### WHAT YOU ARE ASKED TO DO
Only lines holding the string "ticking" are wanted; copy each one from the material.

Content starts

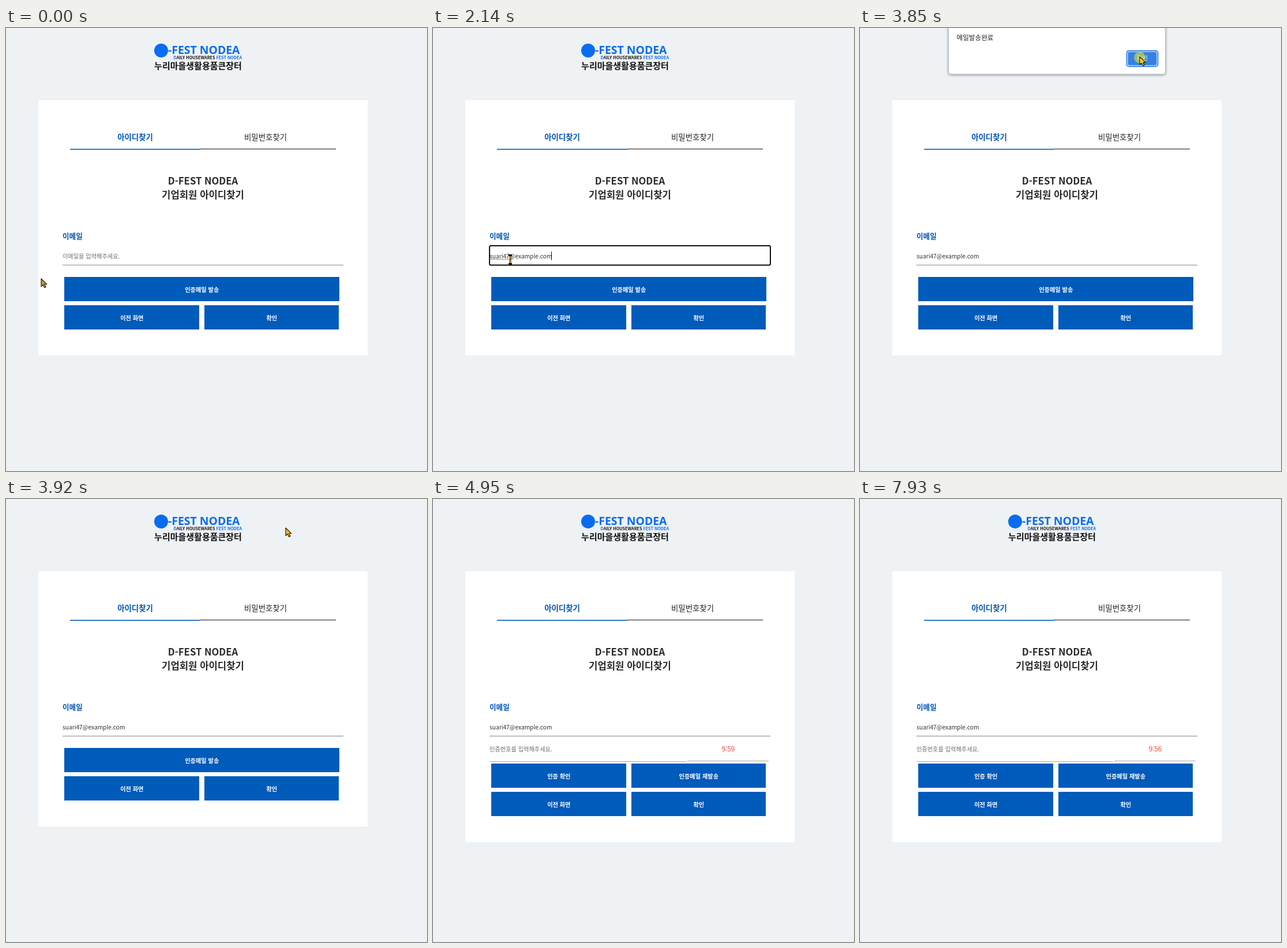
Recreate the animation shown at these times as an HTML page. Size 730x767 px, loop 8 s.

```html
<!DOCTYPE html>
<html lang="ko">
<head>
<meta charset="utf-8">
<title>아이디찾기</title>
<style>
html, body { margin: 0; width: 100%; height: 100%; overflow: hidden; background: #eef2f5; }
svg { display: block; width: 730px; height: 767px; font: 10.2px "Noto Sans CJK KR", "Noto Sans CJK", "Noto Sans", sans-serif; }
.mid { text-anchor: middle; }
.bold { font-weight: 700; }
.blue { fill: #0054b5; }
.head { font-size: 16.7px; font-weight: 600; fill: #2b2b2b; }
.tab { font-size: 13.4px; }
.hint { fill: #6f6f6f; }
.btn rect { fill: #005bbb; }
.btn text { fill: #fff; font-weight: 600; text-anchor: middle; }
.rule { fill: none; stroke: #a9a9a9; }
.pointer { stroke: #1a1408; stroke-width: 1.1; stroke-linejoin: round; }
#dialog { filter: drop-shadow(0 1px 2px rgba(0, 0, 0, .4)); }
</style>
</head>
<body>
<svg viewBox="0 0 730 767">
  <rect width="730" height="767" fill="#eef2f5"/>

  <g id="logo" class="bold">
    <circle cx="269" cy="39" r="12" fill="#0a6cf0"/>
    <text x="281" y="44.5" font-size="19.4" font-family="Noto Sans, sans-serif" fill="#0a6cf0">-FEST NODEA</text>
    <text x="409" y="53.5" font-size="7.2" text-anchor="end" fill="#111"><tspan fill="#0a6cf0">D</tspan>AILY HOUSEWARES <tspan fill="#0a6cf0">FEST NODEA</tspan></text>
    <text class="mid" x="333" y="71.3" font-size="15" fill="#111">누리마을생활용품큰장터</text>
  </g>

  <rect id="card" x="56" y="125" width="571" height="442" fill="#fff"/>
  <text class="mid tab bold blue" x="224" y="193.5">아이디찾기</text>
  <text class="mid tab" x="450" y="193.5" fill="#222">비밀번호찾기</text>
  <rect x="111" y="209.2" width="226" height="1.6" fill="#005bbb"/>
  <rect x="337" y="209" width="235" height="1" fill="#111"/>
  <text class="mid head" x="341.5" y="271">D-FEST NODEA</text>
  <text class="mid head" x="341.5" y="295">기업회원 아이디찾기</text>
  <text class="bold blue" x="98" y="365" font-size="12.6">이메일</text>

  <path class="rule" d="M98 410.5H585" stroke-width="1.4"/>
  <rect id="focus" x="98" y="377" width="487" height="33.5" rx="2.5" fill="#fff" stroke="#101010" stroke-width="2"/>
  <text id="hint" class="hint" x="98" y="398.5">이메일을 입력해주세요.</text>
  <text id="mail" x="98" y="398.5" fill="#333">suari47@example.com</text>
  <path id="spell" d="M98 400.5H136" stroke="#e0402f" stroke-dasharray="2 .6"/>
  <path id="caret" d="M.5 387V402" stroke="#111"/>

  <g id="code">
    <path class="rule" d="M441 453.5H582"/>
    <g id="codeLine">
      <text class="hint" x="98" y="437">인증번호를 입력해주세요.</text>
      <path class="rule" d="M98 454.5H439"/>
    </g>
    <text id="timer" class="mid" x="512" y="437" font-size="11.7" font-weight="300" fill="#e2453c"></text>
  </g>
  <g id="buttons"></g>

  <g id="dialog">
    <rect x="153.5" y="-20" width="376" height="100" rx="4" fill="#fff" stroke="#b9bcc0"/>
    <text x="167.5" y="21.3" font-size="11.6" fill="#222">메일발송완료</text>
    <rect x="462.5" y="39.5" width="54" height="27" rx="3.5" fill="#fff" stroke="#2f7de6" stroke-width="1.8"/>
    <rect id="ok" x="464.5" y="41.5" width="50" height="23" rx="2" fill="#1a73e8"/>
    <text class="mid" x="489.3" y="56" font-size="10.6" fill="#fff">확인</text>
  </g>

  <circle id="press" r="10" fill="#d6db3c"/>
  <g id="cursor">
    <path id="arrow" class="pointer" d="M0 0V13.5L3.2 10.7L5.6 15.6L8 14.4L5.7 9.8H10Z"/>
    <g id="beam" fill="none">
      <path d="M-3-7.5H3M0-7.5V7.5M-3 7.5H3" stroke="#111" stroke-width="3"/>
      <path d="M0-6V6" stroke="#e0b82c" stroke-width="1.3"/>
    </g>
    <path id="hand" class="pointer" fill="#fbbc1d" d="M-.9 1.2Q.4-.9 1.7 1.2V7Q3 5.7 4.2 7.2Q5.5 6.2 6.6 7.8Q8.4 7.2 8.8 9.3V13Q8.4 16 6.8 18H.2Q-2.2 15.5-5.6 11.4Q-5.8 9.2-3.6 9.6L-.9 12Z"/>
  </g>
</svg>
<script>
const $ = id => document.getElementById(id);
const LOOP = 8000, STEP = 70;

// start time, steps, from, control point, to
const moves = [
  [390, 7, [61, 434], [92, 412], [134, 401]],
  [2340, 6, [134, 401], [150, 438], [177, 460]],
  [3250, 7, [177, 460], [340, 240], [485, 50]],
  [4260, 7, [485, 50], [290, 146], [68, 389]]
];

const ease = p => p < .5 ? 4 * p ** 3 : 1 - 4 * (1 - p) ** 3;
const show = (id, on) => { $(id).style.display = on ? "" : "none"; };
const shift = (id, x, y) => $(id).setAttribute("transform", `translate(${x} ${y})`);
const within = (t, a, b) => t >= a && t < b;

function button(x, y, w, label) {
  return `<g class="btn"><rect x="${x}" y="${y}" width="${w}" height="42"/>
    <text x="${x + w / 2 + .3}" y="${y + 25.5}">${label}</text></g>`;
}

$("buttons").innerHTML =
  `<g id="send">${button(101, 431, 477, "인증메일 발송")}</g>
   <g id="verify">${button(101, 431, 234, "인증 확인")}${button(344, 431, 233, "인증메일 재발송")}</g>` +
  button(101, 480, 234, "이전 화면") + button(344, 480, 233, "확인");

function cursorAt(t) {
  let at = moves[0][2];
  for (const [start, steps, a, c, b] of moves) {
    if (t < start) break;
    const s = ease(Math.min(1, (Math.floor((t - start) / STEP) + 1) / steps));
    at = a.map((v, i) => v * (1 - s) ** 2 + 2 * c[i] * s * (1 - s) + b[i] * s * s);
  }
  return at;
}

function drawCursor(t) {
  const [x, y] = cursorAt(t);
  const form = t < 3250;
  const beam = form && x > 98 && y > 377 && y < 411;
  const hand = form && x > 101 && y > 431;
  show("cursor", t < 4950);
  show("beam", beam);
  show("hand", hand);
  show("arrow", !beam && !hand);
  shift("cursor", x, y);
  $("cursor").setAttribute("opacity", t < 4880 ? 1 : .4);
  $("arrow").setAttribute("fill", t < 390 ? "#cb9433" : t < 3720 ? "#fbbc1d" : t < 3920 ? "#ffdc14" : "#fbb81d");

  const click = [1340, 2890, 3720].find(c => within(t, c, c + (c === 3720 ? 200 : 140)));
  show("press", click);
  shift("press", x, y + 1);
  $("press").setAttribute("opacity", click && t - click > 70 ? .62 : .5);
}

function drawForm(t) {
  const focused = within(t, 1340, 2960), filled = t >= 2140;
  show("focus", focused);
  show("hint", !filled);
  show("mail", filled);
  show("spell", focused && filled);
  show("caret", focused && t < 2640);
  shift("caret", filled ? 205 : 98, 0);

  const sent = t >= 3990, ticking = t >= 4880;
  const drop = !sent ? 0 : ticking ? 27 : 44;
  show("send", !sent);
  show("verify", sent);
  show("code", sent);
  shift("buttons", 0, drop);
  shift("codeLine", 0, ticking ? 0 : 17);
  $("card").setAttribute("height", 442 + drop);
  const left = 59 - [5940, 6870, 7930].filter(tick => t >= tick).length;
  $("timer").textContent = ticking ? "9:" + left : "";
}

function drawDialog(t) {
  show("dialog", within(t, 3040, 3920));
  shift("dialog", 0, t < 3110 ? -12 : t < 3180 ? -4 : 0);
  $("dialog").setAttribute("opacity", t < 3110 ? .8 : t < 3180 ? .985 : 1);
  $("ok").setAttribute("fill", t < 3720 ? "#1a73e8" : "#3580e2");
}

function render(t) {
  drawForm(t);
  drawDialog(t);
  drawCursor(t);
}

const begin = performance.now();
function loop() {
  render((performance.now() - begin) % LOOP);
  requestAnimationFrame(loop);
}
loop();
</script>
</body>
</html>
```
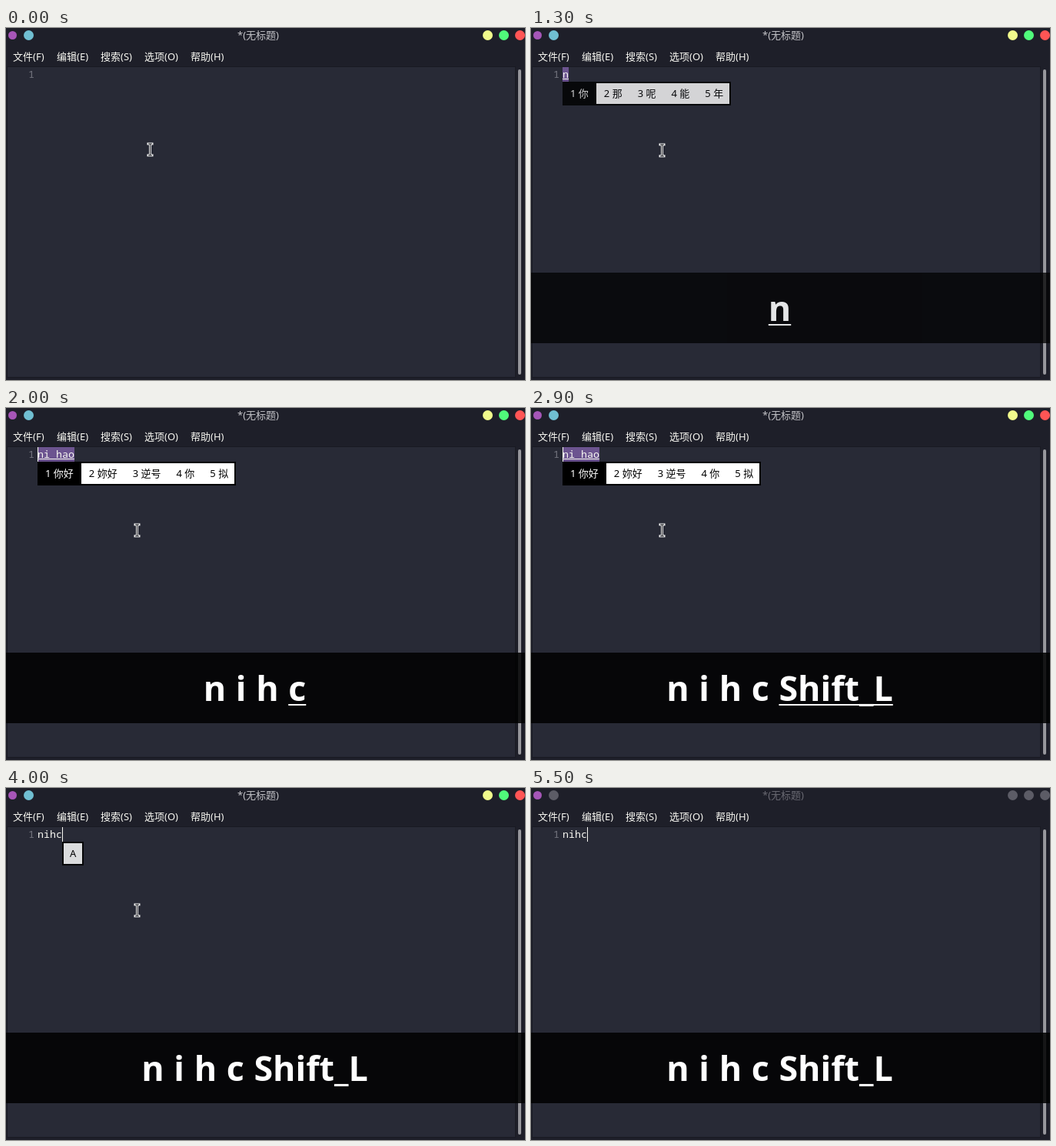
Write an HTML page that moves like this. It is 675x459 px and loops after 5600 ms.

```html
<!DOCTYPE html>
<html lang="zh-CN">
<head>
<meta charset="utf-8">
<title>Input method demo</title>
<style>
  html, body { margin: 0; width: 100%; height: 100%; overflow: hidden; background: #1e1f29; }
  body { position: relative; color: #f8f8f2; font: 13px/20px "Noto Sans", "Noto Sans CJK SC", "Noto Sans CJK", sans-serif; white-space: pre; }
  body div, body i, nav span { position: absolute; }
  i { border-radius: 50%; width: 13px; height: 13px; top: 3px; }
  #title { left: 228px; width: 200px; top: 0; line-height: 19px; text-align: center; color: #c5c5c9; }
  nav span { top: 27px; }
  #page { left: 2px; top: 51px; width: 660px; height: 404px; background: #282a36; box-shadow: 0 0 0 1px #191a22; }
  #thumb { left: 666px; top: 54px; width: 4px; height: 398px; border-radius: 2px; background: #97979c; }
  .mono { top: 51px; height: 19px; font: 13.333px/19px "Noto Sans Mono", "DejaVu Sans Mono", monospace; }
  #number { left: 29px; color: #74757f; }
  #line { left: 41px; }
  #line.preedit { background: #6c5490; text-decoration: underline 1px; text-decoration-skip-ink: none; }
  #caret { top: 51px; width: 1px; height: 19px; background: #f8f8f2; }
  #popup { top: 70px; height: 31px; display: flex; background: #000; line-height: 31px; }
  #popup span { padding: 0 10px; background: #fff; color: #000; border: solid #000; border-width: 2px 0; line-height: 27px; }
  #popup span:last-child { border-right-width: 2px; padding-right: 8px; }
  #popup span.active { background: #000; color: #fff; }
  #popup span.mode { border-width: 2px; padding: 0 8px; }
  #band { left: 0; top: 319px; width: 675px; height: 92px; background: rgba(0, 0, 0, .85); }
  #keys { left: 0; width: 647px; text-align: center; color: #fff; font: bold 44.8px/92px "Noto Sans", sans-serif; word-spacing: 1px; }
  #keys u { text-decoration: underline 2px; text-underline-offset: 4px; text-decoration-skip-ink: none; }
  svg { position: absolute; left: 0; top: 0; overflow: visible; }
  .unfocused i:not(#icon) { background: #5c5c66 !important; }
  .unfocused #title { color: #6a6a73; }
</style>
</head>
<body>
<i id="icon" style="left:3px;top:4px;width:11px;height:11px;background:#a656b8"></i>
<i style="left:23px;background:#70bfd2"></i>
<i style="left:620px;background:#f1fa8c"></i>
<i style="left:641px;background:#50fa7b"></i>
<i style="left:662px;background:#ff5555"></i>
<div id="title">*(无标题)</div>
<nav><span style="left:9px">文件(F)</span><span style="left:66px">编辑(E)</span><span style="left:123px">搜索(S)</span><span style="left:180px">选项(O)</span><span style="left:240px">帮助(H)</span></nav>
<div id="page"></div>
<div id="thumb"></div>
<div id="number" class="mono">1</div>
<div id="line" class="mono"></div>
<div id="caret"></div>
<div id="popup"></div>
<div id="band"><div id="keys"></div></div>
<svg width="1" height="1"><g id="pointer" fill="none">
  <path id="halo" stroke="#f4f4f4" stroke-width="3" stroke-linecap="square"/>
  <path id="core" stroke="#15161c" stroke-width="1"/>
</g></svg>
<script>
const LOOP = 5600, STEP = 100;
const IBEAM = 'M-2.5 -7.5H2.5M0 -7.5V7.5M-2.5 7.5H2.5';
const ARROW = 'M1.5 1.5V13.5L4.5 10.5L6.5 15L8.5 14L6.5 9.5H10.5Z';
const $ = id => document.getElementById(id);
const ramp = (t, start, length) => Math.min(1, Math.max(0, (t - start) / length));
const latest = (list, t) => list.filter(item => item[0] <= t).pop();

const lines = [[0, ''], [1100, 'n'], [1500, 'ni'], [1700, 'ni h'], [1900, 'ni hao'], [3000, 'nihc']];
const choices = [[0, ''], [1100, '你 那 呢 能 年'], [1500, '你 呢 泥 尼 拟'],
  [1700, '你会 你和 你还 你 拟'], [1900, '你好 妳好 逆号 你 拟'], [3000, 'A']];
// Each key stays underlined until the third value.
const keys = [[1100, 'n', 1400], [1500, 'i', 1700], [1700, 'h', 1900], [1900, 'c', 2200], [2900, 'Shift_L', 3100]];
const blinks = [300, 1100, 1500, 2300, 2700, 4100, 4500, 5300, 5500];
const trail = [[0, 187.5, 158.5], [100, 183.5, 158.5], [200, 174.5, 159.5], [300, 170.5, 159.5],
  [4700, 168.5, 152.5], [4800, 158.5, 122.5], [4900, 141.5, 83.5], [5000, 114, 43], [5100, 87, 9]];

function popupHtml(text) {
  if (text === 'A') return '<span class="mode">A</span>';
  return text && text.split(' ').map((word, i) =>
    `<span${i ? '' : ' class="active"'}>${i + 1} ${word}</span>`).join('');
}

function render(t) {
  const committed = t >= 3000;
  $('line').textContent = latest(lines, t)[1];
  $('line').className = committed ? 'mono' : 'mono preedit';
  $('caret').style.left = (committed ? 73 : 41) + 'px';
  $('caret').hidden = blinks.filter(time => time <= t).length % 2 === 0;

  $('popup').innerHTML = popupHtml(latest(choices, t)[1]);
  $('popup').style.left = (committed ? 73 : 41) + 'px';
  $('popup').style.opacity = ramp(t, 1180, 150) * (1 - ramp(t, 3950, 300));

  $('band').style.opacity = ramp(t, 1168, 150);
  $('keys').innerHTML = keys.filter(key => key[0] <= t)
    .map(([, name, until]) => t < until ? `<u>${name}</u>` : name).join(' ');

  const [, x, y] = latest(trail, t);
  const shape = y < 50 ? ARROW : IBEAM;
  $('halo').setAttribute('d', shape);
  $('core').setAttribute('d', shape);
  $('core').setAttribute('fill', y < 50 ? '#15161c' : 'none');
  $('pointer').setAttribute('transform', `translate(${x} ${y})`);
  $('pointer').style.display = t < 5200 ? '' : 'none';
  document.body.className = t >= 5500 ? 'unfocused' : '';
}

const start = performance.now();
let shown = -1;
function tick() {
  const t = Math.floor((performance.now() - start) % LOOP / STEP) * STEP;
  if (t !== shown) render(shown = t);
  requestAnimationFrame(tick);
}
tick();
</script>
</body>
</html>
```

Content ends

### RESULT OF THIS EXERCISE
  const sent = t >= 3990, ticking = t >= 4880;
  const drop = !sent ? 0 : ticking ? 27 : 44;
  shift("codeLine", 0, ticking ? 0 : 17);
  $("timer").textContent = ticking ? "9:" + left : "";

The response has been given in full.